■ To do
All lines of the listing that contain "envelope" should be shown in full.

■ Data
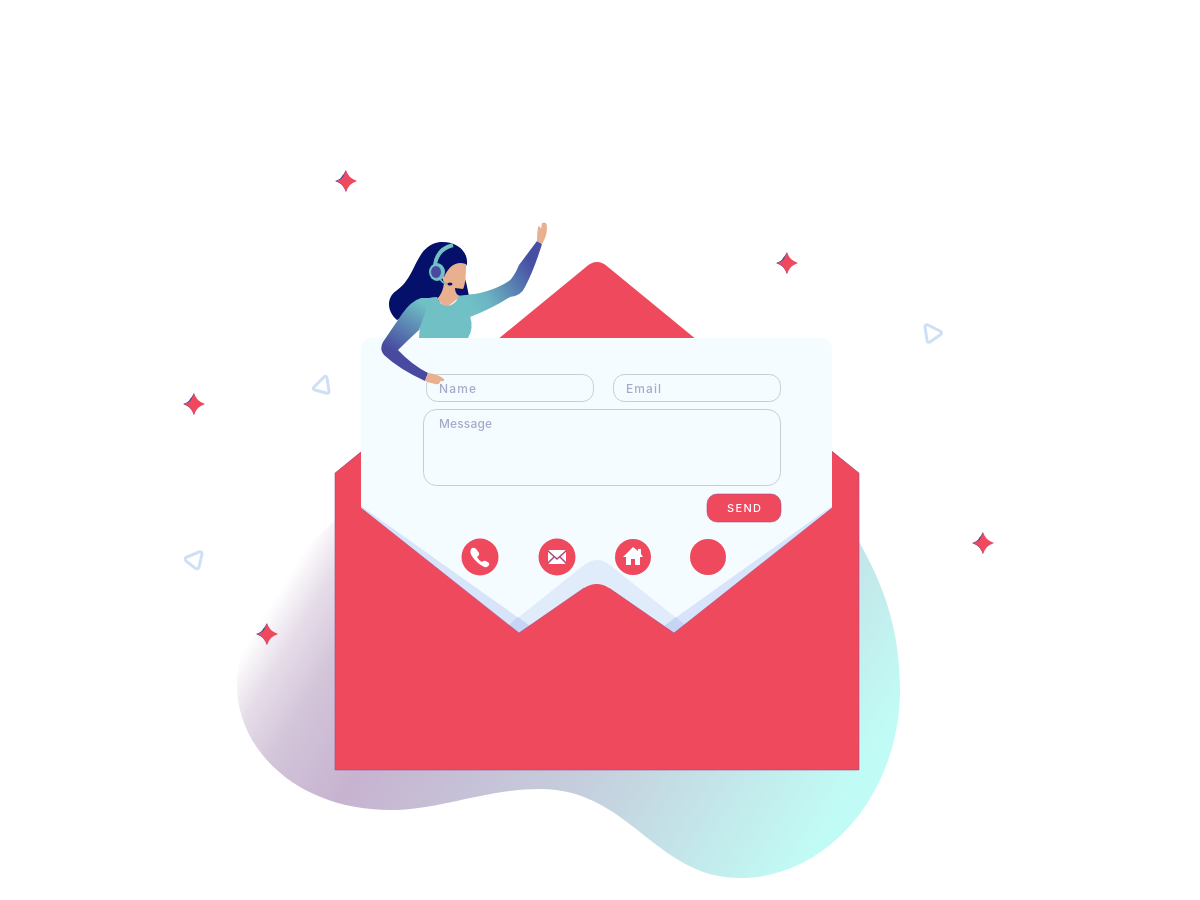
<!DOCTYPE html>
<html lang="en">
<head>
<meta charset="utf-8">
<title>Contact form</title>
<style>
  :root {
    --red: #ee495c;
    --paper: #f5fcff;
    --navy: #04106a;
    --indigo: #474a9f;
    --teal: #70c0c6;
    --skin: #e9b08f;
    --field-line: #c9cdd6;
    --label: #a4abc9;
    --outline: #cfe0f6;
  }
  html, body { margin: 0; width: 1200px; height: 900px; overflow: hidden; background: #fff; }
  svg { display: block; }
  text { font-family: Inter, "Open Sans", sans-serif; font-size: 12px; }
  .red { fill: var(--red); }
  .paper { fill: var(--paper); }
  .navy { fill: var(--navy); }
  .teal { fill: var(--teal); }
  .skin { fill: var(--skin); }
  .white { fill: #fff; }
  .field { fill: none; stroke: var(--field-line); stroke-width: 1; }
  .label { fill: var(--label); font-weight: 500; }
  .send { fill: #fff; font-size: 11px; font-weight: 500; }
  .triangle { fill: none; stroke: var(--outline); stroke-width: 3; stroke-linejoin: round; }
</style>
</head>
<body>
<svg width="1200" height="900" viewBox="0 0 1200 900" role="img" aria-label="Contact form rising from a red envelope, with a waving support agent">
  <defs>
    <linearGradient id="blob-fill" gradientUnits="userSpaceOnUse" x1="286" y1="580" x2="790" y2="884">
      <stop offset="0" stop-color="#fff"/>
      <stop offset=".06" stop-color="#e6dde9"/>
      <stop offset=".14" stop-color="#d2c4d9"/>
      <stop offset=".27" stop-color="#c7b3d0"/>
      <stop offset=".62" stop-color="#c5cfdd"/>
      <stop offset="1" stop-color="#c1fbf5"/>
    </linearGradient>
    <linearGradient id="raised-sleeve" gradientUnits="userSpaceOnUse" x1="470" y1="305" x2="532" y2="265">
      <stop offset="0" stop-color="#70c0c6"/>
      <stop offset=".25" stop-color="#6cb4c2"/>
      <stop offset="1" stop-color="#474fa3"/>
    </linearGradient>
    <linearGradient id="resting-sleeve" gradientUnits="userSpaceOnUse" x1="424" y1="304" x2="394" y2="352">
      <stop offset="0" stop-color="#70c0c6"/>
      <stop offset="1" stop-color="#474a9f"/>
    </linearGradient>
    <g id="sparkle">
      <path fill="#3d4aa5" d="M-11 0Q-5-2-4-5Q-2-7 0-11L2 0L0 11Q-2 6-4 4Q-6 2-11 0Z"/>
      <path class="red" d="M-10 0Q-4-2-3-4Q-2-6 0-10.5Q2-6 4-4Q6-2 11 0Q6 2 4 4Q2 6 0 11Q-2 6-4 4Q-5 2-10 0Z"/>
    </g>
  </defs>

  <path id="backdrop-blob" fill="url(#blob-fill)" d="M335 520C276 575 237 630 237 685C237 752 300 810 390 810C440 810 485 789 540 789C630 789 655 878 740 878C830 878 900 790 900 690C900 630 884 585 858 540L600 480Z"/>

  <g id="ornaments">
    <use href="#sparkle" x="346" y="181"/>
    <use href="#sparkle" x="787" y="263"/>
    <use href="#sparkle" x="194" y="404"/>
    <use href="#sparkle" x="983" y="543"/>
    <use href="#sparkle" x="267" y="634"/>
    <path class="triangle" d="M925 327Q925 324 928 325L940 331Q943 333 940 335L930 342Q927 343 927 340Z"/>
    <path class="triangle" d="M324 377Q326 375 327 378L329 391Q329 394 326 393L315 390Q312 389 314 387Z"/>
    <path class="triangle" d="M199 552Q202 551 202 554L199 567Q198 570 195 568L186 561Q184 558 187 557Z"/>
  </g>

  <path id="envelope-back" class="red" d="M335 473L586 267Q597 257 608 267L859 473V600H335Z"/>

  <g id="letter">
    <path class="paper" d="M361 350Q361 338 373 338H820Q832 338 832 350V600L680 640H515L361 600Z"/>
    <path fill="#d8e4fa" d="M361 506L530 626L519 633L361 509ZM832 506L664 626L674 633L832 509Z"/>
    <path fill="#e1ecfb" d="M509 625L584 565Q597 555 610 565L685 625L674 634L597 590L519 634Z"/>
    <path fill="#c6d4f5" d="M509 625L518 617L530 626L519 634ZM685 625L676 617L664 626L674 634Z"/>
  </g>

  <path id="envelope-front" class="red" d="M335 487L361 508L519 633L584 588Q597 580 609 588L674 633L832 508L859 487V770H335Z"/>
  <path fill="none" stroke="#a64a86" stroke-width=".6" d="M335 770V473L361 452M832 452L859 473V770H335M361 508L519 633L584 588M609 588L674 633L832 508"/>

  <g id="contact-form">
    <rect class="field" x="426.5" y="374.500" width="167" height="27" rx="11"/>
    <rect class="field" x="613.5" y="374.500" width="167" height="27" rx="11"/>
    <rect class="field" x="423.5" y="409.500" width="357" height="76" rx="13"/>
    <rect class="red" x="707" y="494" width="74" height="28" rx="10" stroke="#a64a86" stroke-width=".6"/>
    <text class="label" x="439" y="393" textLength="37">Name</text>
    <text class="label" x="626" y="393" textLength="35">Email</text>
    <text class="label" x="439" y="428" textLength="53">Message</text>
    <text class="send" x="727" y="512" textLength="34">SEND</text>
  </g>

  <g id="contact-channels">
    <circle class="red" cx="480" cy="557" r="18.500"/>
    <path class="white" d="M471 549Q474 546 477 550L479 553Q480 555 477 557Q479 561 482 562Q484 560 486 561L489 563Q490 565 487 567Q484 568 478 563Q468 554 471 549Z"/>
    <circle class="red" cx="557" cy="557" r="18.500"/>
    <rect class="white" x="548" y="550" width="18" height="14" rx="2"/>
    <path fill="none" stroke="#b04778" stroke-width="1.500" d="M548 551L557 559L566 551M548 563L554 557M566 563L560 557"/>
    <circle class="red" cx="633" cy="557" r="18"/>
    <path class="white" d="M633 547L638 551V549H641V554L643 557H640V565H635V559H631V565H626V557H623Z"/>
    <circle class="red" cx="708" cy="557" r="18"/>
  </g>

  <g id="support-agent">
    <path class="navy" d="M440 242C459 241 468 253 467 264L463 272Q467 284 469 296L430 303L397 320C387 312 386 298 396 291C418 276 414 246 440 242Z"/>
    <path class="skin" d="M444 283Q443 293 437 299L446 308L461 296Q455 295 455 288L463 289Q466 284 466 264Q461 258 453 264Q444 268 442 277Z"/>
    <path class="navy" d="M440 266Q443 249 456 246Q468 252 466 264Q452 259 444 277Z"/>
    <path class="teal" d="M419 338Q421 320 417 306Q419 298 437 297Q440 306 448 306Q456 304 459 296L474 294L470 316Q474 328 468 338Z"/>
    <path fill="url(#raised-sleeve)" d="M459 296Q489 294 509 281Q514 277 519 265L537 241L542 244Q534 270 525 287Q521 296 510 297Q491 309 470 317Z"/>
    <path class="skin" d="M537 241Q537 233 538 227Q540 225 541 229L542 223Q547 221 547 228Q547 236 542 244Z"/>
    <path fill="url(#resting-sleeve)" d="M421 298Q411 301 402 314L383 342Q379 349 384 355Q399 369 425 381L428 373Q412 365 398 350Q409 339 419 330Q425 314 430 298Z"/>
    <path class="skin" d="M428 373Q438 374 444 379Q445 382 440 381Q440 385 435 384Q430 383 425 381Z"/>
    <g id="headset">
      <path fill="none" stroke="#70c0c6" stroke-width="4" d="M435 265Q437 249 453 245"/>
      <ellipse class="teal" cx="437" cy="272" rx="8" ry="9"/>
      <ellipse cx="436" cy="272" rx="5" ry="6" fill="#474a9f"/>
      <path fill="none" stroke="#70c0c6" stroke-width="1.500" d="M440 279Q443 284 449 284"/>
      <ellipse class="navy" cx="450" cy="284" rx="2.500" ry="1.500"/>
    </g>
  </g>
</svg>
</body>
</html>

■ Output for this task
<svg width="1200" height="900" viewBox="0 0 1200 900" role="img" aria-label="Contact form rising from a red envelope, with a waving support agent">
  <path id="envelope-back" class="red" d="M335 473L586 267Q597 257 608 267L859 473V600H335Z"/>
  <path id="envelope-front" class="red" d="M335 487L361 508L519 633L584 588Q597 580 609 588L674 633L832 508L859 487V770H335Z"/>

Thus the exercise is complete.